While F16s engage Serbian forces in the air, another war is being
waged in cyberspace. Both the MoD and NATO are making use of the
internet, publishing current information about the progress of Operation
Allied Force. However, in the on-line PR battle at least, the allied
forces are in danger of lagging behind the enemy.
While NATO and the MoD wax lyrical about the precision of their
munitions, organisations ranging from the Federal Government of
Yugoslavia to the Serbian Orthodox Church are making full use of the
public access afforded by the internet. A range of ’colourful’ sites
present the so-called ’victimisation’ of Serbia in impassioned terms,
while also capitalising fully on the PR gift a dollars 43 million
stealth bomber which took a nose dive into Serbia.
At the same time an organisation called Black Hand appears to have been
systematically hacking into and removing ethnic Albanian sites, closing

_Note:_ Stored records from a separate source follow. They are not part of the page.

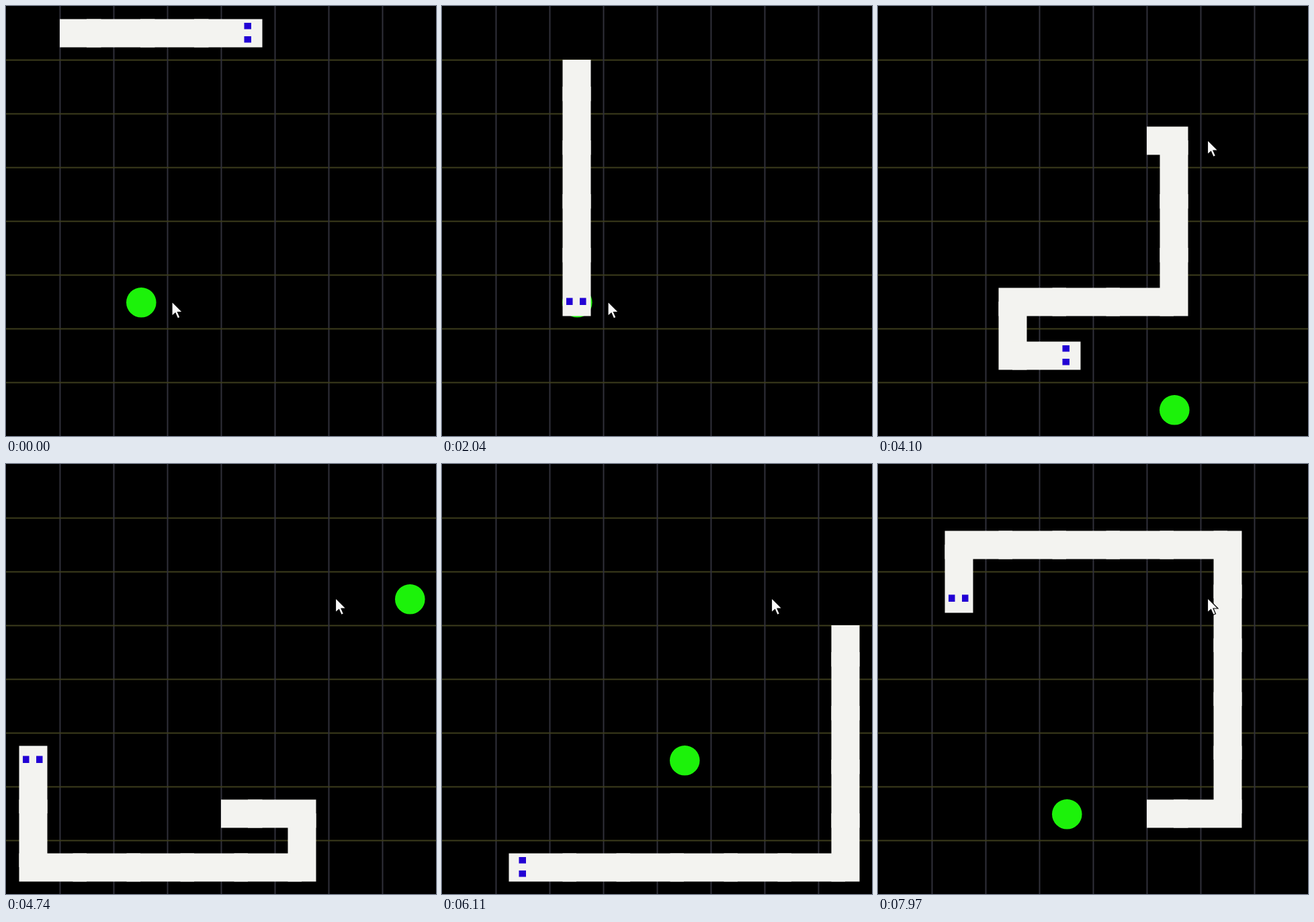
Animation, 640 px wide and 640 px high, one loop 8 s. Source, as an HTML page with a canvas:

```html
<!DOCTYPE html>
<html lang="en">
<head>
<meta charset="utf-8">
<title>Snake</title>
<style>
  html, body { margin: 0; width: 100%; height: 100%; overflow: hidden; background: #000; }
  canvas { display: block; width: 100vw; height: 100vh; }
</style>
</head>
<body>
<canvas id="stage" width="640" height="640"></canvas>
<script>
const ctx = document.getElementById('stage').getContext('2d');
const SIZE = 640, CELL = 80, LOOP = 8000;
const COLORS = {
  column: '#30303a', row: '#3c3c1c', snake: '#f3f3f0', eye: '#2200d4', food: '#1cf20a', cursor: '#fafafa'
};

// Corners of the snake's route, written as column and row.
const CORNERS = ('00 70 77 07 00 20 25 26 06 03 13 16 46 45 25 22 52 55 25 26 36 56 57 07 ' +
  '02 72 77 07 02 52 55 45 46 66 61 11 12').split(' ').map(toCell);
const START = 4, START_LENGTH = 4;

// Food cells and the move on which each is eaten.
const FOODS = [['25', 31], ['03', 37], ['36', 43], ['35', 46], ['52', 53],
  ['57', 64], ['72', 81], ['45', 107], ['11', 120], ['36', Infinity]];

// Time in ms against moves made.
const PACE = [[0, 0.5], [1170, 18.4], [2900, 44.3], [4100, 61.8], [5370, 81.2], [6870, 104.5], [8000, 121.8]];
// Time in ms against pointer position.
const POINTER = [[0, 247, 440], [2150, 247, 440], [2420, 535, 205], [2650, 490.5, 199.5], [LOOP, 490.5, 199.5]];

const route = buildRoute(CORNERS);

function toCell(text) {
  return { x: +text[0], y: +text[1] };
}

function buildRoute(corners) {
  const cells = [corners[0]];
  for (const corner of corners.slice(1)) {
    let { x, y } = cells[cells.length - 1];
    while (x !== corner.x || y !== corner.y) {
      x += Math.sign(corner.x - x);
      y += Math.sign(corner.y - y);
      cells.push({ x, y });
    }
  }
  return cells;
}

function sample(keys, time, ease = p => p) {
  const i = Math.max(1, keys.findIndex(key => key[0] >= time));
  const from = keys[i - 1], to = keys[i];
  const p = ease((time - from[0]) / (to[0] - from[0]));
  return from.slice(1).map((v, k) => v + (to[k + 1] - v) * p);
}

const smooth = p => p * p * (3 - 2 * p);
const center = v => (v + 0.5) * CELL;

function drawGrid() {
  ctx.fillStyle = '#000';
  ctx.fillRect(0, 0, SIZE, SIZE);
  for (let p = CELL; p < SIZE; p += CELL) {
    ctx.fillStyle = COLORS.column;
    ctx.fillRect(p - 0.5, 0, 2, SIZE);
    ctx.fillStyle = COLORS.row;
    ctx.fillRect(0, p - 0.5, SIZE, 2);
  }
}

function drawFood(cell) {
  ctx.fillStyle = COLORS.food;
  ctx.beginPath();
  ctx.arc(center(cell.x) + 1.3, center(cell.y) + 1.3, 22.3, 0, Math.PI * 2);
  ctx.fill();
}

// A block on the cell, stretched back towards the cell before it.
function drawLink(cell, before, reach) {
  const x = center(cell.x), y = center(cell.y);
  const dx = (before.x - cell.x) * reach, dy = (before.y - cell.y) * reach;
  const left = Math.min(x - 20.5, x + dx), top = Math.min(y - 20.5, y + dy);
  ctx.fillRect(left, top, Math.max(x + 21.5, x + dx) - left, Math.max(y + 21.5, y + dy) - top);
}

function drawSnake(head, length) {
  ctx.fillStyle = COLORS.snake;
  const tail = head - length + 1;
  for (let i = tail; i <= head; i++) {
    drawLink(route[i], route[i - 1], i === tail ? CELL / 2 : CELL);
  }
  const { x, y } = route[head];
  const sideways = route[head - 1].y === y;
  ctx.fillStyle = COLORS.eye;
  for (const side of [-15, 5]) {
    if (sideways) ctx.fillRect(center(x) - 5.5, center(y) + side, 10.5, 9.5);
    else ctx.fillRect(center(x) + side, center(y) - 5.5, 9.5, 10.5);
  }
}

const arrow = new Path2D('M0 0V21.5L5 17L8.5 25L12 23.5L8.5 15.5H15.5Z');

function drawPointer([x, y]) {
  ctx.save();
  ctx.translate(x, y);
  ctx.fillStyle = COLORS.cursor;
  ctx.strokeStyle = '#000';
  ctx.lineWidth = 1.2;
  ctx.fill(arrow);
  ctx.stroke(arrow);
  ctx.restore();
}

function draw(time) {
  const move = Math.floor(sample(PACE, time)[0]);
  const eaten = FOODS.filter(food => food[1] <= move).length;
  const food = FOODS.find(item => item[1] >= move);
  drawGrid();
  drawFood(toCell(food[0]));
  drawSnake(START + move, START_LENGTH + eaten);
  drawPointer(sample(POINTER, time, smooth));
}

const begin = performance.now();

function tick() {
  draw((performance.now() - begin) % LOOP);
  requestAnimationFrame(tick);
}
tick();
</script>
</body>
</html>
```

down yet another avenue for their pleas for help.
It is a sign of the times that a conflict of almost medieval atrocity
can also be fought in the safety of cyberspace. But this is, of course,
a war of words. Rarely have the lives of so many hinged on the
interpretation of so few syllables. Conflict has become a sanitised
affair in the late 20th century, conducted from lofty heights, but what
we are facing now is the potential of unvarnished and bloody war.
Having so far failed to halt the Serbian ethnic cleansing programme
through clinical ’military strikes’, both the UK and US governments are
now faced with the task of convincing the public of the necessity of, at
worst, a ground war, or placing an international protectorate in
The Government has already acknowledged that it will need to wheel out
the big guns in PR terms in order to overcome public self-interest.
Not only has Defence Secretary George Robertson embarked on a media
offensive backed by Tony Blair, but NATO has provided unprecedented
access to the media and chief of defence staff and General Sir Charles
Guthrie has even penned a column for the Sunday Times explaining the
complexities of forcing Milosevic back to the negotiating table.
However it is likely to be an uphill struggle to convince the UK public
that sending our boys to the Balkans would be in the national
Polls undertaken over the weekend show that while support for bombing
runs at two to one, only nine percent believe that Kosovo is worth the
life of a single British serviceman.
To sell the concept of a humanitarian war to the UK public, the
Government is going to need to engage the public on a still more
fundamental and emotional level.